Collected data:
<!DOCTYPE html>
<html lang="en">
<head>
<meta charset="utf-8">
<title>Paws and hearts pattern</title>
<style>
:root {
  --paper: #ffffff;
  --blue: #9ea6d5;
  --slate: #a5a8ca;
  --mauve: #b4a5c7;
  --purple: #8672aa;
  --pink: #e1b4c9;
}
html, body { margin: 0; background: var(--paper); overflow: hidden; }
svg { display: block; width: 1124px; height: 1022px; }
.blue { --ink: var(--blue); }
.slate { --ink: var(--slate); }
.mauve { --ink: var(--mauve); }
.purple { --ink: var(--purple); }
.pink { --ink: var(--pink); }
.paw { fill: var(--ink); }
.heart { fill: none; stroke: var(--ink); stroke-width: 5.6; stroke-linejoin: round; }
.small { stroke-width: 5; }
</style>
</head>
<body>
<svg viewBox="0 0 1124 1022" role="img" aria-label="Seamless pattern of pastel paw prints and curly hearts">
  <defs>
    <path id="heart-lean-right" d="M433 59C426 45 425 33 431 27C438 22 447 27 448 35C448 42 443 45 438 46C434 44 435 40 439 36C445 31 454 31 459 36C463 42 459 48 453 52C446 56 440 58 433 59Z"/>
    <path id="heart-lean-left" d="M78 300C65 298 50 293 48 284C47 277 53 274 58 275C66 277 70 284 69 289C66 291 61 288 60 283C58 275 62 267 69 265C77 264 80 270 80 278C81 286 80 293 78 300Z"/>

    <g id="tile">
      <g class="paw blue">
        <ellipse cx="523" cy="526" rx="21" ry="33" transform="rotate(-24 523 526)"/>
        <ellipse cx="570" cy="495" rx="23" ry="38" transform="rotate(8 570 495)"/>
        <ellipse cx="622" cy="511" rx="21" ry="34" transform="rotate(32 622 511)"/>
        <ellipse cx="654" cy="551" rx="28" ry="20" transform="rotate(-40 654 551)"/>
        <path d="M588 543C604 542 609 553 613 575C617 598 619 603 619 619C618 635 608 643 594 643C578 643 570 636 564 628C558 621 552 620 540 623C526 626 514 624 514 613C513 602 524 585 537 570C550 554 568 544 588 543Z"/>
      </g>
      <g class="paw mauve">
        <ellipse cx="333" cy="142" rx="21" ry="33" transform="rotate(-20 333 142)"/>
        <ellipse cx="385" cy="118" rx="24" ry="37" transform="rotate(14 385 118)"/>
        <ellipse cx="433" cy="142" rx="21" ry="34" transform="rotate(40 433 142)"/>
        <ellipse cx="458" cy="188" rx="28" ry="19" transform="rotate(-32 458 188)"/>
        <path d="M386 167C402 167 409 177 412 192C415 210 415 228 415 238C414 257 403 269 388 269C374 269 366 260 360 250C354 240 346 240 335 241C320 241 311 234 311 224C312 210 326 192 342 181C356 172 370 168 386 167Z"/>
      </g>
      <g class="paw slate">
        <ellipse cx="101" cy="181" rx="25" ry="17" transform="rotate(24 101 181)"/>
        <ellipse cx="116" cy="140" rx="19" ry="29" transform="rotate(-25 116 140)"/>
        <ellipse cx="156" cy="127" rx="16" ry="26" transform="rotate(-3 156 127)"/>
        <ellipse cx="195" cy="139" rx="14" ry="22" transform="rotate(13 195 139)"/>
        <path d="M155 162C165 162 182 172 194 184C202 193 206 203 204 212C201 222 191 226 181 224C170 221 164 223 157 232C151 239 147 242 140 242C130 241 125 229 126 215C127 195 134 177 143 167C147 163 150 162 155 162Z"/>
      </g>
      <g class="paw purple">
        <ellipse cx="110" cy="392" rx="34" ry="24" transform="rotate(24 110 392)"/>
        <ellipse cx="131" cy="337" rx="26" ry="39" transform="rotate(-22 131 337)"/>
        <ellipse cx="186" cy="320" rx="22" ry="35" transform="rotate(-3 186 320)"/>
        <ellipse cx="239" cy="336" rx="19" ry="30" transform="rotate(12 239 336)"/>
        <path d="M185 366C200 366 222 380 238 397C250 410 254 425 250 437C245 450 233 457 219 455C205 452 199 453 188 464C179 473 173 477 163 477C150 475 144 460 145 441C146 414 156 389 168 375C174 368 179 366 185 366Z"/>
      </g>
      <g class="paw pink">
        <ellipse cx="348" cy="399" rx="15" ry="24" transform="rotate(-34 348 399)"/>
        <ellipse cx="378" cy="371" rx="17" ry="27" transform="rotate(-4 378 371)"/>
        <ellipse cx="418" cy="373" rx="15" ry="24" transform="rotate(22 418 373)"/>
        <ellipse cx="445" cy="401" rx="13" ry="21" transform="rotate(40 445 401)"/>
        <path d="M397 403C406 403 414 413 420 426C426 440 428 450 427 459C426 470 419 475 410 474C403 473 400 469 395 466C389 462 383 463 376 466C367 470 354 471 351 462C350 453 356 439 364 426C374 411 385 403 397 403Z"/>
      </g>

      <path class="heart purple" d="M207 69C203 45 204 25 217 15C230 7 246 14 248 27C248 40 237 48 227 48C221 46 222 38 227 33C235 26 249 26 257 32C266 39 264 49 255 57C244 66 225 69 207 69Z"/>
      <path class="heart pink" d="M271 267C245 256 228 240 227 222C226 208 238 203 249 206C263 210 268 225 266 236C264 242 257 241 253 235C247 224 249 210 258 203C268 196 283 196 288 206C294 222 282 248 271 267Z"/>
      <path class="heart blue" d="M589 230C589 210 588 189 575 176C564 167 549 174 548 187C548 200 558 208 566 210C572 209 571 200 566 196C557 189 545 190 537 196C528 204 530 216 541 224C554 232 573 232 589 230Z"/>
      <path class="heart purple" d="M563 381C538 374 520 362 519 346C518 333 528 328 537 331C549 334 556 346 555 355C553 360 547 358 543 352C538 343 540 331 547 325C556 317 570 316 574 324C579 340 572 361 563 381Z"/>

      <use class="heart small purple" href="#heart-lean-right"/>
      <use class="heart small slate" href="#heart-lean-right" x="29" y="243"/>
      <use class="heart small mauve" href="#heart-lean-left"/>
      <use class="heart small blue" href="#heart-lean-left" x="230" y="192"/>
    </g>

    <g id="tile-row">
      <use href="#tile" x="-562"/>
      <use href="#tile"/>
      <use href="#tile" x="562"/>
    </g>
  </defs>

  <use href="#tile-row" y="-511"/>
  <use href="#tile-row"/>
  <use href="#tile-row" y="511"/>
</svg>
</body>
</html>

## Task details
Scan the entries above for the word "small" and collect each line holding it.

## Answer section
.small { stroke-width: 5; }
      <use class="heart small purple" href="#heart-lean-right"/>
      <use class="heart small slate" href="#heart-lean-right" x="29" y="243"/>
      <use class="heart small mauve" href="#heart-lean-left"/>
      <use class="heart small blue" href="#heart-lean-left" x="230" y="192"/>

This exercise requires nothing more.